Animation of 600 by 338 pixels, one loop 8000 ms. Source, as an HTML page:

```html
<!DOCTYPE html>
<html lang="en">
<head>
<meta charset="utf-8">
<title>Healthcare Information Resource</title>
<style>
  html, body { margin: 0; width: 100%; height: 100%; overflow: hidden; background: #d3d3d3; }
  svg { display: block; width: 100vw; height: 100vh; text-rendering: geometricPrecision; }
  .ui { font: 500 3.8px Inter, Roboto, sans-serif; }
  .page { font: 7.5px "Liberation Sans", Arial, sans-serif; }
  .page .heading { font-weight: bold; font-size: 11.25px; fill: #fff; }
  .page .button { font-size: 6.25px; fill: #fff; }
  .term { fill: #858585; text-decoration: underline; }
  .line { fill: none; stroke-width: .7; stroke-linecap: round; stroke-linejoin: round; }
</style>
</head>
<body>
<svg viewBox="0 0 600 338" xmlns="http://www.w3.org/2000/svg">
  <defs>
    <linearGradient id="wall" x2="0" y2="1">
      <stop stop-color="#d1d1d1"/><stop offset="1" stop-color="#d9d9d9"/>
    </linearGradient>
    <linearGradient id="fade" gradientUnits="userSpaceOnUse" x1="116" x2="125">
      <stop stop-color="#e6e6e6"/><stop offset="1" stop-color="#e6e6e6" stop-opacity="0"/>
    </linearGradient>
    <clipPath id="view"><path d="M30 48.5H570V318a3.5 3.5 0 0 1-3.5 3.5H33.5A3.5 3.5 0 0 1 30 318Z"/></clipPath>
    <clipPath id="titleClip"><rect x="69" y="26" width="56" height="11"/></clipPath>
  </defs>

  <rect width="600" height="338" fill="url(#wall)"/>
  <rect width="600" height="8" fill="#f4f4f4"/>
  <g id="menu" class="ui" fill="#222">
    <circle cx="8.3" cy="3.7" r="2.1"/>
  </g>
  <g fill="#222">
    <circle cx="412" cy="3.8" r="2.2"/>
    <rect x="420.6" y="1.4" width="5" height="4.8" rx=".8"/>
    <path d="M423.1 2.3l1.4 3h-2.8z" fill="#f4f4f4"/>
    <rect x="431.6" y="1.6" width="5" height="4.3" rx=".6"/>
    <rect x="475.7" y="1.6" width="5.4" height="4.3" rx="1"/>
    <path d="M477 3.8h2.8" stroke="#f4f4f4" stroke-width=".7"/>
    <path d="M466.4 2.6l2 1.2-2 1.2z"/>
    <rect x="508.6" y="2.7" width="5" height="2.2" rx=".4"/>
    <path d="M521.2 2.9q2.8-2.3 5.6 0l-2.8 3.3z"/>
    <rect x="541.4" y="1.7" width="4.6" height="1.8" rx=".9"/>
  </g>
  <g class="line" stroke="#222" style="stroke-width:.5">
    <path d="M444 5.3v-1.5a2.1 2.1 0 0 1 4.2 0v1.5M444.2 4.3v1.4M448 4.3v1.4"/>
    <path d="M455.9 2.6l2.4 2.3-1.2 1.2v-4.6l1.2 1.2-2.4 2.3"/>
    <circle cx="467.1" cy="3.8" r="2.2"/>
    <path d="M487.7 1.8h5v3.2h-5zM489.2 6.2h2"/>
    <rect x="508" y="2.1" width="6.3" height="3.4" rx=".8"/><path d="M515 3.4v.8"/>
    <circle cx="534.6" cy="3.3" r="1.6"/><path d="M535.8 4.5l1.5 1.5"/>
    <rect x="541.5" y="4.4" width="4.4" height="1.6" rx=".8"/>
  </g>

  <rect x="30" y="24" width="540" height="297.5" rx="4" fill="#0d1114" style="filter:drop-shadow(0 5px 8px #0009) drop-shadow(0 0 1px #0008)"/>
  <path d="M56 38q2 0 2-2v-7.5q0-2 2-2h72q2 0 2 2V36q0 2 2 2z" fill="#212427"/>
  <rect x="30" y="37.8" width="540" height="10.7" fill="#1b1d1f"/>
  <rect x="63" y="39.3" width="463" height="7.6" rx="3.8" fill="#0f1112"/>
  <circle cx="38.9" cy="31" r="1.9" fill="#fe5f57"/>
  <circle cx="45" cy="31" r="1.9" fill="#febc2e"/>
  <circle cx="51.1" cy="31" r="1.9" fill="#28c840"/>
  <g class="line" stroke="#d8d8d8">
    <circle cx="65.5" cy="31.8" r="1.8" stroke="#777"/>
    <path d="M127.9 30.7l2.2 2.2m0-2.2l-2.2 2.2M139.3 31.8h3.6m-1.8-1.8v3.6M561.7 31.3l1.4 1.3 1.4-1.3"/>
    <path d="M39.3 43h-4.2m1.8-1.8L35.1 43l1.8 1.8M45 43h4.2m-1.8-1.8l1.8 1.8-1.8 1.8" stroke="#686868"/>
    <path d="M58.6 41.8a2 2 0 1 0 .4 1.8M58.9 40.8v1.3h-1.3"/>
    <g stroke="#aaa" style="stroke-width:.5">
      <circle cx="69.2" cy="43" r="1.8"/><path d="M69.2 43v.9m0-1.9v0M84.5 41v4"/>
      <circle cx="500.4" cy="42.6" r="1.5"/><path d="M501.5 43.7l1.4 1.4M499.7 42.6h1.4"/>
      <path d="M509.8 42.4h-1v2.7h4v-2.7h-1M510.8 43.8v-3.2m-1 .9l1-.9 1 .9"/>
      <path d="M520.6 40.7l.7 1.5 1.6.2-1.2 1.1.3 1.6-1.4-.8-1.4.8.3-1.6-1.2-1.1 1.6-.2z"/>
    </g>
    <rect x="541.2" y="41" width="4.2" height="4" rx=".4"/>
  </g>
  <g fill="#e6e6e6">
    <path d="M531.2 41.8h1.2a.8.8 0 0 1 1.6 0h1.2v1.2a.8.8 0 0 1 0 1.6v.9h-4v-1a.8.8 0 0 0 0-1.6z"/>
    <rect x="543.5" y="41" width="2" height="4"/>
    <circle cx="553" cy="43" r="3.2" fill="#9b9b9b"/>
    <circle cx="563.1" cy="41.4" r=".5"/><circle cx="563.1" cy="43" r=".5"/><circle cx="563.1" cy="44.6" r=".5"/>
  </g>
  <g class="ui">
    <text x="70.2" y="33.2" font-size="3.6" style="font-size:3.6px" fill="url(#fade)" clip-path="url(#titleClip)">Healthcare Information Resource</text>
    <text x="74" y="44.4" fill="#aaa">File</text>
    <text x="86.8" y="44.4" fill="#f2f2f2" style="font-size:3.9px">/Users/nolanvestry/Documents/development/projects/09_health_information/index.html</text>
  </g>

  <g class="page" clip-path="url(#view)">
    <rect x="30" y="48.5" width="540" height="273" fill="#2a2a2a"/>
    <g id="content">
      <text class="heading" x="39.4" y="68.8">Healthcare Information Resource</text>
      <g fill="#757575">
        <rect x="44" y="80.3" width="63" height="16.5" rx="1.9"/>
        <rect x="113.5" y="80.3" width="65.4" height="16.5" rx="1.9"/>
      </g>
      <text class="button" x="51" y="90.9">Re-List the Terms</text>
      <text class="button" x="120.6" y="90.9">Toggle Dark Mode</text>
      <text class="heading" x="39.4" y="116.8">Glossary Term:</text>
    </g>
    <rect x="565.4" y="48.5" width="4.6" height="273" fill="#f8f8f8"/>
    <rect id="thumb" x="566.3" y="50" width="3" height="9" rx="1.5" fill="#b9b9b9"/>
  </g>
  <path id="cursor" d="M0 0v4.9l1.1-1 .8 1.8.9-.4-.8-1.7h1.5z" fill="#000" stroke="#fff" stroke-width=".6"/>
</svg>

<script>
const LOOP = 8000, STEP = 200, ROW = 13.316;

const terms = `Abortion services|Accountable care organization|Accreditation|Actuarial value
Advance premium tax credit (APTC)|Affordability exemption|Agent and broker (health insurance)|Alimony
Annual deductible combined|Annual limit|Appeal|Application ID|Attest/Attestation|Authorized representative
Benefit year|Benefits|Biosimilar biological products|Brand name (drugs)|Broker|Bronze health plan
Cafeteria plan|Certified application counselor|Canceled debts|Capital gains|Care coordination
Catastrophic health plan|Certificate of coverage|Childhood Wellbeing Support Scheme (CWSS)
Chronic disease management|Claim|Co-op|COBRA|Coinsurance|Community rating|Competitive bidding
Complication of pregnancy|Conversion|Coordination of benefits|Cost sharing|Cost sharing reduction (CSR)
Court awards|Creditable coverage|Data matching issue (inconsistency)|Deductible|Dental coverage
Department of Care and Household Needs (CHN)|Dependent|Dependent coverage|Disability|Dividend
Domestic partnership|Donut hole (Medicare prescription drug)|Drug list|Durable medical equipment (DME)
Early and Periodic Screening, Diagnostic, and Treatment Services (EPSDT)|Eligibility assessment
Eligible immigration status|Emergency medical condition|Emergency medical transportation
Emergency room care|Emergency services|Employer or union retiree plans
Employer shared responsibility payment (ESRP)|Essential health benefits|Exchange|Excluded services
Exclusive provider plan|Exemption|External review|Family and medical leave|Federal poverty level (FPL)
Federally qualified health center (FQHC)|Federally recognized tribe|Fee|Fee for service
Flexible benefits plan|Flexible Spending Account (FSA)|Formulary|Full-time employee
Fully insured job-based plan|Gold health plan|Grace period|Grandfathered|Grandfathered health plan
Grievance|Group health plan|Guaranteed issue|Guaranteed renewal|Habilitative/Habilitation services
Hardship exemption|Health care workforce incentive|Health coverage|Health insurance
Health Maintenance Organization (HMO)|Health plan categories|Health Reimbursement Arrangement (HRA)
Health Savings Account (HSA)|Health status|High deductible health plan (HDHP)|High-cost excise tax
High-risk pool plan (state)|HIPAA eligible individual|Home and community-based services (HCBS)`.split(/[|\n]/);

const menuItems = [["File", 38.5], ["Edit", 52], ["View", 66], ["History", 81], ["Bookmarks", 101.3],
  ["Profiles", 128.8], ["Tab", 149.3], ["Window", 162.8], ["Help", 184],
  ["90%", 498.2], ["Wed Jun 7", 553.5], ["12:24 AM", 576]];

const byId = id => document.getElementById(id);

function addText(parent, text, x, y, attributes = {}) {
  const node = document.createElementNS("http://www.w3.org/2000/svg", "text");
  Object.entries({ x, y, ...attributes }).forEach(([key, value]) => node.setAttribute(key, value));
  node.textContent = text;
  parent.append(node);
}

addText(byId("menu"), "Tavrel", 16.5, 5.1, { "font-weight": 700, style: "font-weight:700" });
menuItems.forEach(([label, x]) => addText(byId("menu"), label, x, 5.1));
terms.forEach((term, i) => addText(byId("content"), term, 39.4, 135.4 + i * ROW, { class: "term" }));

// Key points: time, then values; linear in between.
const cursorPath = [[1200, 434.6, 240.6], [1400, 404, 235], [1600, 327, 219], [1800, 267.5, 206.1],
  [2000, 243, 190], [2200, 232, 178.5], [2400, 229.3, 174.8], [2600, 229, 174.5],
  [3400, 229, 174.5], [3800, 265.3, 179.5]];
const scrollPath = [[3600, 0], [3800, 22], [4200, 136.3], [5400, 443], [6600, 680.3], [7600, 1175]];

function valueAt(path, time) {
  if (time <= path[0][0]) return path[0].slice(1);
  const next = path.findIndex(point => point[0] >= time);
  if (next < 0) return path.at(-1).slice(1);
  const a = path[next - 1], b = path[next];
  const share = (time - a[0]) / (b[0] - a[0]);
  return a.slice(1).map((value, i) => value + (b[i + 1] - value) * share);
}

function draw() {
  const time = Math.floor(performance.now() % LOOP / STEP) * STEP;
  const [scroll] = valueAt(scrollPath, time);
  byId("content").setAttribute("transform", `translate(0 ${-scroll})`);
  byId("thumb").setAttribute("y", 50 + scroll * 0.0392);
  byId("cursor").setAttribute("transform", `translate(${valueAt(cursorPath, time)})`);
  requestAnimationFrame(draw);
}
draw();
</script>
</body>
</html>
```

Work order:
Each line in the entries above that includes the word "return" counts once; state the total and nothing else.

Response:
3